Among students in grade 12, the reported prevalence of regular marijuana smoking has been steadily increasing in recent years and may soon intersect the trend line for regular tobacco smoking (Fig. 2B). We also need information about the effects of second-hand exposure to cannabis smoke and cannabinoids. In addition to changes in reward processing, chronic cannabis use also seems to affect emotion processing. Several MRI studies reveal functional and structural differences in the amygdala – a key brain structure in processing emotions – after chronic cannabis use. Compared to healthy controls, adolescents who used cannabis had lower activation in the amygdala in an emotional arousal word task during fMRI (Heitzeg et al. 2015).

Brain and Cognitive Health

“Methadone, buprenorphine, and extended-release intramuscular naltrexone—are known to be life-saving and are the cornerstone of opioid use disorder management.” Costa, under the mentorship of Dr. Joao P. De Aquino, of Yale University, and colleagues, carried out a systematic review and meta-analysis of existing research on the influence of cannabis on non-medical opioid use. Opioids are effective painkillers, but they can also be addictive, and the U.S. remains in the grip of an opioid use disorder crisis. In terms of deaths, there’s been a dramatic uptick blamed on synthetic opioids and fentanyl, climbing to just under 80,000 deaths in April 2023. Spitznas said the categories are not mutually exclusive because many drugs are used in combination.

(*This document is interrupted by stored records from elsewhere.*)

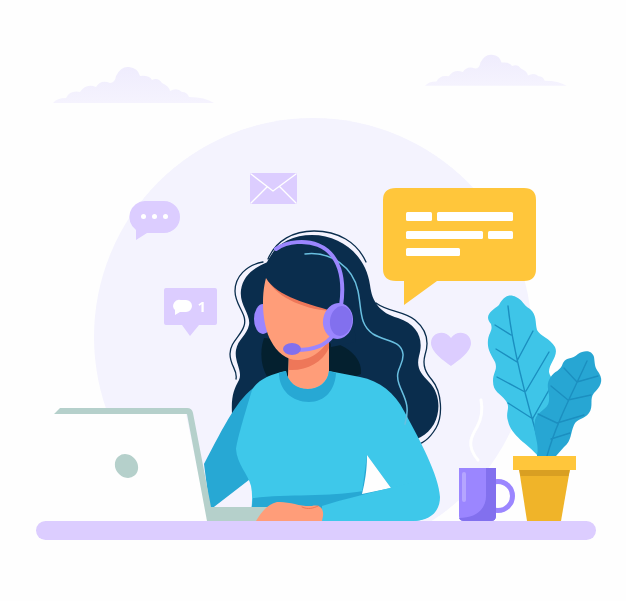
<!DOCTYPE html>
<html lang="en">
<head>
<meta charset="utf-8">
<title>Customer support illustration</title>
<style>
:root {
  --paper: #fefefe;
  --mist: #f4f3fe;
  --lilac: #dccdff;
  --violet: #9b86ff;
  --violet-deep: #8270ee;
  --navy: #0a2d4d;
  --navy-dark: #04202f;
  --strand: #69bfe0;
  --skin: #ff9d79;
  --skin-shade: #ee7759;
  --sweater: #3ec8ea;
  --sweater-shade: #27a8d4;
  --leaf: #3ec5e8;
  --leaf-dark: #27a6d3;
  --vein: #1b8fc0;
  --yellow: #ffc63b;
  --pot: #f0b429;
  --pot-shade: #d99f22;
  --laptop: #b5d0cb;
}
html, body { margin: 0; background: var(--paper); overflow: hidden; }
.scene { display: block; width: 626px; height: 601px; }
.mist { fill: var(--mist); }
.lilac { fill: var(--lilac); }
.white { fill: #fff; }
.violet { fill: var(--violet); }
.violet-deep { fill: var(--violet-deep); }
.navy { fill: var(--navy); }
.navy-dark { fill: var(--navy-dark); }
.skin { fill: var(--skin); }
.skin-shade { fill: var(--skin-shade); }
.sweater { fill: var(--sweater); }
.sweater-shade { fill: var(--sweater-shade); }
.leaf { fill: var(--leaf); }
.leaf-dark { fill: var(--leaf-dark); }
.yellow { fill: var(--yellow); }
.pot { fill: var(--pot); }
.pot-shade { fill: var(--pot-shade); }
.laptop { fill: var(--laptop); }
.line { fill: none; stroke-linecap: round; stroke-linejoin: round; }
.hair-line { stroke: var(--navy); stroke-width: 1.3; }
.strand { stroke: var(--strand); stroke-width: 1.5; }
.vein { stroke: var(--vein); stroke-width: 1.4; }
.band { stroke: var(--violet); stroke-width: 4; }
.count { font: 700 15px "Open Sans", "Noto Sans", sans-serif; fill: #fff; }
</style>
</head>
<body>
<svg class="scene" viewBox="0 0 626 601" role="img" aria-label="Support agent with a headset working at a laptop">
  <defs>
    <clipPath id="above-desk"><rect width="626" height="524"/></clipPath>
    <linearGradient id="cloud-fade" x1="0" y1="0" x2="0" y2="1">
      <stop offset="0" stop-color="#efecfd"/>
      <stop offset="1" stop-color="#f5f3fe"/>
    </linearGradient>
    <path id="cloud" d="M0 37 Q4 32 13 32 Q17 24 27 26 Q33 17 43 21 Q48 13 57 17 Q62 17 63 10 Q68 0 76 1 Q85 2 87 10 Q96 9 99 14 Q105 11 109 17 Q116 20 117 25 Q124 21 129 26 Q134 26 136 31 Q152 31 161 37Z"/>
  </defs>

  <g id="backdrop">
    <circle class="mist" cx="313" cy="337" r="219" clip-path="url(#above-desk)"/>
    <use href="#cloud" fill="url(#cloud-fade)" transform="translate(53 66)"/>
    <use href="#cloud" fill="url(#cloud-fade)" transform="translate(425 54) scale(.88 .86)"/>
  </g>

  <g id="chat-icon">
    <path class="lilac" d="M145 201H164A16 16 0 0 1 164 233H147L136 240V230A16 16 0 0 1 145 201Z"/>
    <circle class="white" cx="143.500" cy="216.500" r="2.500"/>
    <circle class="white" cx="154.500" cy="216.500" r="2.500"/>
    <circle class="white" cx="165.500" cy="216.500" r="2.500"/>
  </g>

  <g id="mail-icon">
    <rect class="lilac" x="250" y="173" width="47" height="31" rx="1"/>
    <path class="line" stroke="#fff" stroke-width="1.3" d="M251 174L273 191L296 174M251 203L267 187M296 203L280 187"/>
  </g>

  <g id="comment-count">
    <path class="lilac" d="M166 288H215Q217 288 217 290V323Q217 325 215 325H199L190 336L182 325H166Q164 325 164 323V290Q164 288 166 288Z"/>
    <path class="white" d="M181 300H186A6 6 0 0 1 186 312H180L175 315V310A6 6 0 0 1 181 300Z"/>
    <text class="count" x="197.500" y="311.500">1</text>
  </g>

  <path id="heart" class="lilac" d="M451 366C444 361 431 352 431 343C431 332 445 329 451 338C457 329 471 332 471 343C471 352 458 361 451 366Z"/>

  <g id="message">
    <path class="yellow" d="M396 188H524Q536 188 536 200V269Q536 281 524 281H437L404 305V281H396Q383 281 383 269V200Q383 188 396 188Z"/>
    <g class="white">
      <rect x="406" y="212" width="26" height="9" rx="1.500"/>
      <rect x="437" y="212" width="76" height="9" rx="1.500"/>
      <rect x="406" y="231" width="77" height="8" rx="1.500"/>
      <rect x="488" y="231" width="25" height="8" rx="1.500"/>
      <rect x="406" y="248" width="54" height="8" rx="1.500"/>
    </g>
  </g>

  <g id="agent">
    <g id="hair-back">
      <path class="navy" d="M268 262C274 244 292 235 312 235C342 235 366 256 370 285C372 302 380 313 398 318C418 325 424 339 419 356C416 368 421 374 429 382C440 393 441 411 434 424C426 438 410 444 394 441L330 400L262 384L232 414C231 396 234 389 239 380C243 371 234 362 236 350C238 339 247 335 249 325C251 314 239 305 241 290C243 275 255 267 268 262Z"/>
      <path class="line hair-line" d="M268 259C276 240 294 231 314 231C338 231 357 242 366 262M263 262C246 265 235 277 235 291C235 306 248 314 244 326C241 336 230 342 230 354C230 366 238 370 236 379M376 303C388 312 404 311 415 320C427 330 429 343 425 355C422 366 426 373 432 380C442 392 443 416 436 428C430 438 422 445 413 445"/>
      <path class="navy-dark" d="M264 338C259 352 261 370 270 381L340 384L361 374C362 360 352 350 338 344Z"/>
    </g>

    <g id="neck">
      <path class="skin" d="M289 344H329V374C331 383 323 392 309 392C296 392 285 385 288 376Z"/>
      <path class="skin-shade" d="M289 358V370C306 371 322 363 329 348V338Z"/>
    </g>

    <g id="sweater">
      <path class="sweater-shade" d="M256 386C238 398 225 424 204 464L210 510L262 470Z"/>
      <path class="sweater" d="M286 371C271 374 257 380 252 390C246 410 238 436 236 449C237 464 248 474 251 486C253 496 252 506 250 521H412C431 521 440 511 440 497C439 476 420 440 404 411C395 393 380 381 360 377L329 371C328 382 318 389 308 389C296 389 287 382 286 371Z"/>
      <path class="sweater-shade" d="M286 371L279 373C279 390 292 402 309 402C325 402 335 390 336 373L329 371C328 382 319 389 308 389C296 389 288 382 286 371Z"/>
      <path class="sweater-shade" d="M367 455L391 488L362 492Z"/>
      <path class="sweater-shade" d="M253 498C285 494 330 497 363 491L391 488L342 501L322 507L322 521H250Z"/>
      <path fill="#fefefe" d="M367 455L391 488L362 494C365 482 367 470 367 455Z"/>
      <path class="sweater" d="M390 488C366 494 344 499 322 506V521H412C428 521 438 512 438 497L424 479Z"/>
    </g>

    <g id="head">
      <ellipse class="violet" cx="263" cy="319" rx="9" ry="15"/>
      <path class="skin" d="M266 278C261 296 262 324 271 341C277 353 288 361 299 360C315 359 327 347 333 330L337 304L306 280Z"/>
      <path class="skin-shade" d="M266 277C274 295 300 309 331 311L336 300L300 276Z"/>
      <path class="navy" d="M266 278C260 268 272 246 296 241C326 237 350 256 348 292L339 313C309 304 277 297 266 278Z"/>
      <path class="navy" d="M331 308L352 306L356 342L331 347Z"/>
      <path class="line strand" d="M305 254C331 251 353 267 358 291C362 311 359 324 373 334C386 342 401 340 403 354C404 366 394 369 399 384C403 396 411 404 405 424"/>
    </g>

    <g id="headset">
      <path class="line band" d="M276 249C288 241 306 240 318 245C340 254 345 279 341 306"/>
      <path class="line band" stroke-width="3" d="M333 335C326 346 312 350 296 350"/>
      <ellipse class="violet-deep" cx="292" cy="349" rx="9" ry="6"/>
      <ellipse class="violet" cx="338" cy="321" rx="15" ry="18" transform="rotate(8 338 321)"/>
      <ellipse class="violet-deep" cx="341" cy="321" rx="11" ry="15" transform="rotate(8 341 321)"/>
    </g>
  </g>

  <g id="laptop">
    <path fill="#fefefe" d="M56 414H186L208 521H56Z"/>
    <path class="laptop" d="M60 408H187Q192 408 193 413L211 507H272V521H207L187 414H54Z"/>
    <ellipse class="laptop" cx="126.500" cy="466" rx="11" ry="12.500" transform="rotate(-40 126.500 466)"/>
  </g>

  <g id="hand">
    <path class="skin" d="M256 521C262 511 268 504 277 502C289 501 301 507 312 506C320 504 324 509 323 516L322 521Z"/>
    <path class="line" stroke="var(--skin-shade)" stroke-width="1" d="M302 507C308 510 314 508 318 506"/>
  </g>

  <g id="mug">
    <path class="line" stroke="#fff" stroke-width="3" d="M478 460C466 446 471 437 477 427C482 418 483 410 481 400"/>
    <circle class="line" cx="498" cy="496" r="14.500" stroke="var(--violet)" stroke-width="5"/>
    <path class="violet" d="M459 468H496V516Q496 521 491 521H464Q459 521 459 516Z"/>
    <path class="violet-deep" d="M486 468H496V516Q496 521 491 521H464Q460 521 459 518C476 518 487 509 486 494Z"/>
    <rect x="462" y="472" width="4" height="30" rx="2" fill="#b5a5ff"/>
  </g>

  <g id="plant">
    <path class="leaf" d="M538 456C528 444 511 436 508 421C505 412 511 408 506 401C500 393 493 392 493 381C493 372 498 370 495 362C491 354 487 350 488 340C489 332 493 331 491 324C483 315 493 310 499 305C503 297 509 293 516 297C523 300 522 304 530 309C537 315 535 322 537 330C540 336 550 338 555 347C559 356 549 363 549 372C550 379 558 381 557 391C555 402 547 408 548 420Z"/>
    <path class="line vein" d="M508 306C512 345 526 400 543 456M511 335L495 325M517 362L496 349M517 361L533 331M525 392L497 377M526 391L549 352M533 419L508 403M533 418L553 383"/>
    <path class="leaf-dark" d="M537 456C540 442 532 433 535 420C537 411 548 410 549 401C550 391 545 386 550 378C555 370 560 372 563 363C567 356 572 360 578 354C584 350 592 350 594 357C595 363 594 367 599 373C604 381 600 387 594 393C589 399 594 406 589 413C584 420 577 418 574 425C570 434 572 440 564 447L556 456Z"/>
    <path class="line vein" d="M587 361C574 390 556 423 547 456M577 382L564 368M577 382L598 376M568 400L551 386M568 400L591 395M557 423L538 414M557 423L584 415M551 439L570 433"/>
    <path class="pot" d="M519 469H570L561 521H527Z"/>
    <path class="pot-shade" d="M519 469H570L568.500 476H520.500Z"/>
    <rect class="yellow" x="513" y="456" width="63" height="14"/>
  </g>

  <rect id="desk" class="lilac" x="36" y="521" width="560" height="19" rx="9.500"/>
</svg>
</body>
</html>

In addition, “we think both the heroin figure and the fentanyl figures are dramatic undercounts” in national surveys.